Still catching up, but it would be churlish not to mention the 20th anniversary of Margaret Thatcher’s celebrated (in some circles) Bruges speech, which passed the other day with the usual guff from withdrawalists. The BBC’s Nick Robinson has a fun piece on the anniversary celebrations and the Tories’ Europe problem which is well worth reading, considering the fact that they’re likely to be in power at some point within the next couple of years.
Because the Tories under David Cameron still have no EU policy. I’ve been hunting for one for a while now (March 2008, July 2006), and they still seem no closer to working out what they even think of the thing. (It’s not just the Tories, of course – Labour are just as bad…)

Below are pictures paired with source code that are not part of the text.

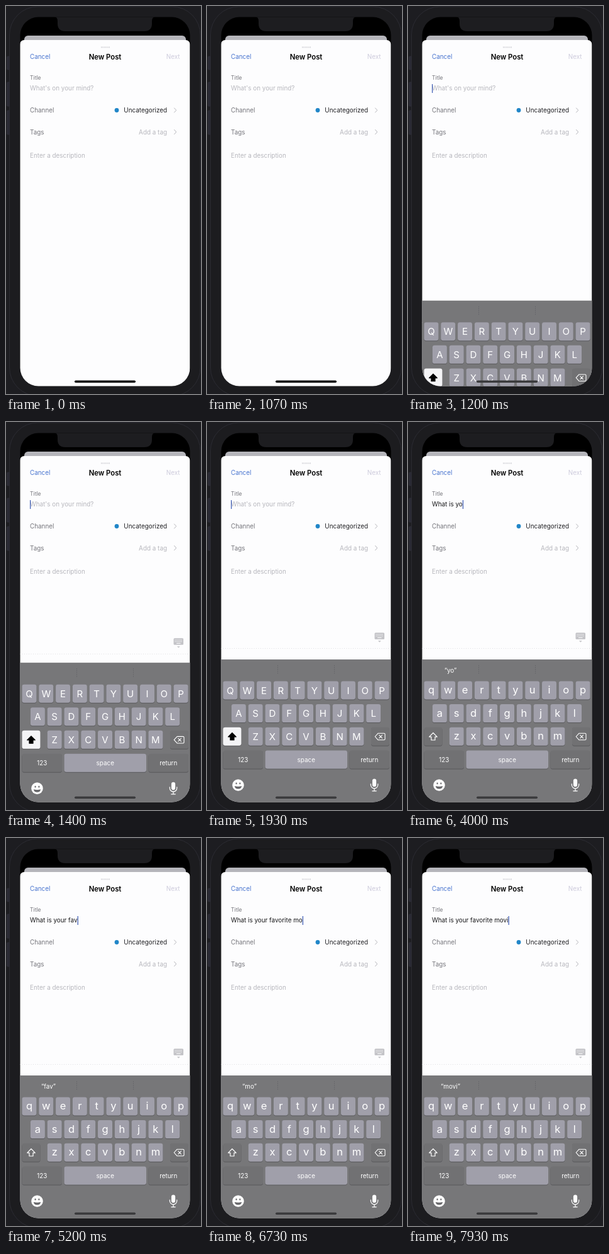
An HTML page that plays this animation: 310 px wide and 616 px high, repeating every 8000 ms.

```html
<!DOCTYPE html>
<html lang="en">
<head>
<meta charset="utf-8">
<title>New Post</title>
<style>
html, body { margin: 0; width: 100%; height: 100%; overflow: hidden; background: #1d1d21; }
svg { display: block; width: 100%; height: 100%; }
text { font-family: Inter, "Liberation Sans", sans-serif; font-size: 9.9px; white-space: pre; }
.mid { text-anchor: middle; }
.end { text-anchor: end; }
.line { fill: none; stroke-linecap: round; stroke-linejoin: round; }
.hint { fill: #b7b7bd; }
.label { fill: #75757b; }
#keys text { fill: #fff; }
</style>
</head>
<body>
<svg viewBox="0 0 310 616" xmlns="http://www.w3.org/2000/svg">
  <defs>
    <clipPath id="screen"><rect x="22.5" y="17.5" width="270" height="586" rx="29"/></clipPath>
  </defs>

  <rect width="310" height="616" fill="#1d1d21"/>
  <g fill="#2a2a34" stroke="#33333c" stroke-width=".7">
    <rect x="1.5" y="80" width="6" height="21" rx="1"/>
    <rect x="1.5" y="121" width="6" height="38" rx="1"/>
    <rect x="1.5" y="166" width="6" height="38" rx="1"/>
    <rect x="5.5" y="1" width="303.5" height="618" rx="45" fill="#1c1c1f"/>
  </g>

  <g clip-path="url(#screen)">
    <rect x="22" y="17" width="272" height="588"/>
    <path d="M76 17Q82 17 82 24V28Q82 40 94 40H220Q232 40 232 28V24Q232 17 238 17Z" fill="#1d1d20"/>
    <rect x="29" y="47" width="257" height="20" rx="6" fill="#b5b5bb"/>
    <rect x="22" y="54" width="270.5" height="570" rx="7" fill="#fdfdfe"/>

    <path d="M151 65.5H166" stroke="#d3d3d8" stroke-width="2" stroke-dasharray="1.5 1"/>
    <text x="38" y="84" fill="#4874cf">Cancel</text>
    <text x="157.5" y="84.5" class="mid" font-weight="600" style="font-size:11.3px">New Post</text>
    <text x="276.5" y="84" class="end" fill="#cdcbdc">Next</text>

    <text x="38" y="117" class="label" style="font-size:8.6px">Title</text>
    <text id="hint" x="38" y="134" class="hint">What's on your mind?</text>
    <text id="title" x="38" y="134" fill="#161618"></text>
    <rect id="caret" y="124" width="1.3" height="14" fill="#4663b8"/>

    <text x="38" y="169" class="label">Channel</text>
    <circle cx="176" cy="165.5" r="3.4" fill="#2186c8"/>
    <text x="256" y="169" class="end" fill="#202024">Uncategorized</text>
    <text x="38" y="203.5" class="label">Tags</text>
    <text x="256" y="203.5" class="end hint">Add a tag</text>
    <path d="M267.5 162l3.2 3.5-3.2 3.5M267.5 196.5l3.2 3.5-3.2 3.5" class="line" stroke="#b5b5bb"/>
    <text x="38" y="241" class="hint">Enter a description</text>

    <g id="bar">
      <rect x="266.5" y="334.5" width="15.5" height="10.5" rx="1.5" fill="#c4c4c8"/>
      <path d="M268.5 337.3H280M268.5 339.8H280" stroke="#fdfdfe" stroke-dasharray="1.2 1"/>
      <path d="M271 342.5H277.5" stroke="#fdfdfe"/>
      <path d="M271.8 347.3h5l-2.5 2.4z" fill="#c4c4c8"/>
      <path d="M22 359.5H293" stroke="#d6d6da" stroke-width=".8" stroke-dasharray="1 2.5"/>
    </g>

    <g id="board">
      <rect x="22" y="377" width="272" height="260" fill="#777779"/>
      <path d="M112.5 386V400M202.5 386V400" stroke="#606064" stroke-width=".8" stroke-dasharray="1.5 1.5"/>
      <text id="guess" x="67.5" y="397.5" class="mid" fill="#fff"></text>
      <g id="keys"></g>
      <path id="arrow" d="M40 493.5l6.3 6.3h-3.3v5.2h-6v-5.2h-3.3z" class="line" stroke-width="1.2"/>
      <path d="M272 494.2h9.5q1.5 0 1.5 1.5v7.6q0 1.5-1.5 1.5H272l-4.8-5.3zM273.8 497.2l4.6 4.6M278.4 497.2l-4.6 4.6" class="line" stroke="#fff" stroke-width="1.1"/>

      <circle cx="49.5" cy="576.5" r="9.3" fill="#fff"/>
      <g fill="#69696c">
        <ellipse cx="46.6" cy="573.8" rx="1.1" ry="1.5"/>
        <ellipse cx="52.4" cy="573.8" rx="1.1" ry="1.5"/>
        <path d="M43.8 578q5.7 1.6 11.4 0-.8 4.6-5.7 4.6t-5.7-4.6z"/>
      </g>

      <rect x="262.9" y="566.5" width="6.2" height="12.5" rx="3.1" fill="#fff"/>
      <path d="M260.3 574.5v1.6a5.7 5.7 0 0 0 11.4 0v-1.6M266 582v3.7M262.8 585.8h6.4" class="line" stroke="#fff" stroke-width="1.2"/>
    </g>

    <rect id="home" x="109" y="594.5" width="97" height="3.4" rx="1.7"/>
  </g>
</svg>

<script>
const LOOP = 8000, STEP = 1000 / 15;
const TITLE = "What is your favorite movi";
const TYPING = [[1830, 0], [6690, 24], [7600, 26]];
const PITCH = 26.78, KEY = "#a09faa", DARK_KEY = "#717173";

const $ = id => document.getElementById(id);
const [hint, title, caret, bar, board, guess, keys, arrow, home] =
  ["hint", "title", "caret", "bar", "board", "guess", "keys", "arrow", "home"].map($);

function add(tag, attrs, text = "") {
  const el = document.createElementNS("http://www.w3.org/2000/svg", tag);
  for (const name in attrs) el.setAttribute(name, attrs[name]);
  el.textContent = text;
  return keys.appendChild(el);
}

function addKey(x, y, width, fill) {
  const box = { x, width, height: 29, rx: 3.4 };
  add("rect", { ...box, y: y + 1, fill: "#58585b" });
  return add("rect", { ...box, y, fill });
}

const letters = [];
[["qwertyuiop", 37], ["asdfghjkl", 50.4], ["zxcvbnm", 77.2]].forEach(([row, left], r) => {
  [...row].forEach((char, i) => {
    const x = left + i * PITCH, y = 411.5 + r * 36.6;
    addKey(x - 11.5, y, 23, KEY);
    letters.push({ char, y, el: add("text", { x, class: "mid" }) });
  });
});
const shift = addKey(25.5, 484.7, 29, DARK_KEY);
addKey(261, 484.7, 29, DARK_KEY);
[["123", 25.5, 63.5, DARK_KEY], ["space", 92.5, 130.5, KEY], ["return", 226.5, 63.5, DARK_KEY]]
  .forEach(([name, x, width, fill]) => {
    addKey(x, 521.5, width, fill);
    add("text", { x: x + width / 2, y: 539.5, class: "mid" }, name);
  });

function setCase(upper) {
  for (const { el, char, y } of letters) {
    el.textContent = upper ? char.toUpperCase() : char;
    el.style.fontSize = upper ? "15px" : "16.5px";
    el.setAttribute("y", y + (upper ? 20.2 : 19.6));
  }
  shift.setAttribute("fill", upper ? "#f4f4f6" : DARK_KEY);
  arrow.style.fill = upper ? "#000" : "none";
  arrow.style.stroke = upper ? "#000" : "#fff";
}

// Critically damped spring: remaining distance after `start`.
function slide(t, start, distance) {
  const x = Math.max(0, t - start) * 0.01826;
  return distance * (1 + x) * Math.exp(-x);
}

function typedCount(t) {
  for (let i = 1; i < TYPING.length; i++) {
    const [t0, n0] = TYPING[i - 1], [t1, n1] = TYPING[i];
    if (t < t1) return n0 + Math.floor(Math.max(0, (t - t0) / (t1 - t0)) * (n1 - n0));
  }
  return TITLE.length;
}

let upperNow = null;

function render(time) {
  const t = Math.floor((time + 4) / STEP) * STEP;
  const text = TITLE.slice(0, typedCount(t));
  const word = text.split(" ").pop();
  const open = t > 1085;

  title.textContent = text;
  hint.setAttribute("visibility", text ? "hidden" : "visible");
  guess.textContent = text.length > 4 && word ? `“${word}”` : "";
  caret.setAttribute("visibility", open ? "visible" : "hidden");
  caret.setAttribute("x", 38 + (text ? title.getComputedTextLength() : 0));

  board.setAttribute("transform", `translate(0 ${slide(t, 1085, 239)})`);
  bar.setAttribute("transform", `translate(0 ${slide(t, 1110, 280)})`);
  home.setAttribute("fill", open ? "#3a3a3c" : "#000");

  const upper = !text;
  if (upper !== upperNow) setCase(upperNow = upper);
}

const begin = performance.now();
function tick() {
  render((performance.now() - begin) % LOOP);
  requestAnimationFrame(tick);
}
tick();
</script>
</body>
</html>
```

The thing is, Thatcher’s near-infamous Bruges speech remains a great starting point for the Tories to set out their position on Britain’s involvement with the rest of Europe. An odd thing for someone who labels himself loosely pro-EU to say? Not really…
The speech is well worth reading in full – because it’s now become this near-mythical anti-EU manifesto for British withdrawalists (notably anti-EU “think tank” the Bruges Group, named after the speech – a think tank not afraid to associate itself with some of the more hysterical anti-EU crowd).
With such a massive reputation to fight through, it’s very easy to make assumptions about what Thatcher actually said. Listen to the anti-EU lot and you’d think that the speech was a blistering attack on the very idea of a common European future, delivered in the kind of foaming-at-the-mouth style that anyone who’s been knocking around EU-related internet forums has come to associate with British euroscepticism. (Seriously, British anti-EU types – you’re embarrassing me here… I want to feel proud of being British, and you’re making us all look like arseholes – same as those drunken tits on the Costa del Sol. Whatever happened to the old British virtues of decency, restraint and politeness?)
Yet it actually contains much that is positive towards a European Union, and fully supports continued British engagement at the heart of the process. It’s just that it doesn’t support the direction the current EU has been heading for the last 30-odd years towards greater centralisation and uniformity. Pretty much all of Thatcher’s suggestions back then are still being made to this day – and not just by eurosceptics.
Sadly, though, Thatcher’s Bruges speech is more referred to than read – and thanks to its current associations with flag-waving anti-EU nutters it is mostly ignored. Yet its overall vision for Europe remains a sound alternative to the current model, while in the details are identified many of the key problems with the current set-up, none of which have really changed in two decades. It’s got its problems, certainly – I don’t advocate everything that Maggie said by any means – but as a starting point for creating an alternative vision for the European Union, it remains both simple (if occasionally overly simplistic) and compelling. Check out the Wordle-generated word cloud of the speech (with only Europe, Community, European, Britain, British and removed – the five most commonly-used words, and in that order) – there may be a slight tilt towards an economic vision of European co-operation, but she covers a lot of ground:
Most satisfying, though, is that it provides a healthy supply of quotes defending and advocating Britain’s close involvement with the rest of Europe (even to the point of advocating greater use of a European single currency) which can be thrown at any British eurosceptics that happen by…
“We British are as much heirs to the legacy of European culture as any other nation. Our links to the rest of Europe, the continent of Europe, have been the dominant factor in our history…
Too often, the history of Europe is described as a series of interminable wars and quarrels. Yet from our perspective today surely what strikes us most is our common experience… It is the record of nearly two thousand years of British involvement in Europe, cooperation with Europe and contribution to Europe, contribution which today is as valid and as strong as ever…
Britain does not dream of some cosy, isolated existence on the fringes of the European Community. Our destiny is in Europe, as part of the Community.”
What are the chances of David Cameron ever making a speech containing that kind of rhetoric? The old Tory squabbles over the EU that dominated the 1990s may well have subsided, but the party leadership are still worried that they’re bubbling away under the surface. The recent campaign for a referendum on the Lisbon Treaty showed how powerful anti-EU populism can be. Though the campaign was ultimately unsuccessful, it did demonstrate one thing – euroscepticism remains a danger to the Conservative party. Perhaps its biggest danger.
These people will be in charge of the EU’s second largest economy – and yet even they don’t know what they are going to do once they come to power.
(On a related note, Richard Corbett may be a decidedly pro-EU Labour MEP writing in the left-wing Guardian, so just about as biased as they come on this topic, but his recent look at current Tory attitudes towards the EU is essential reading.)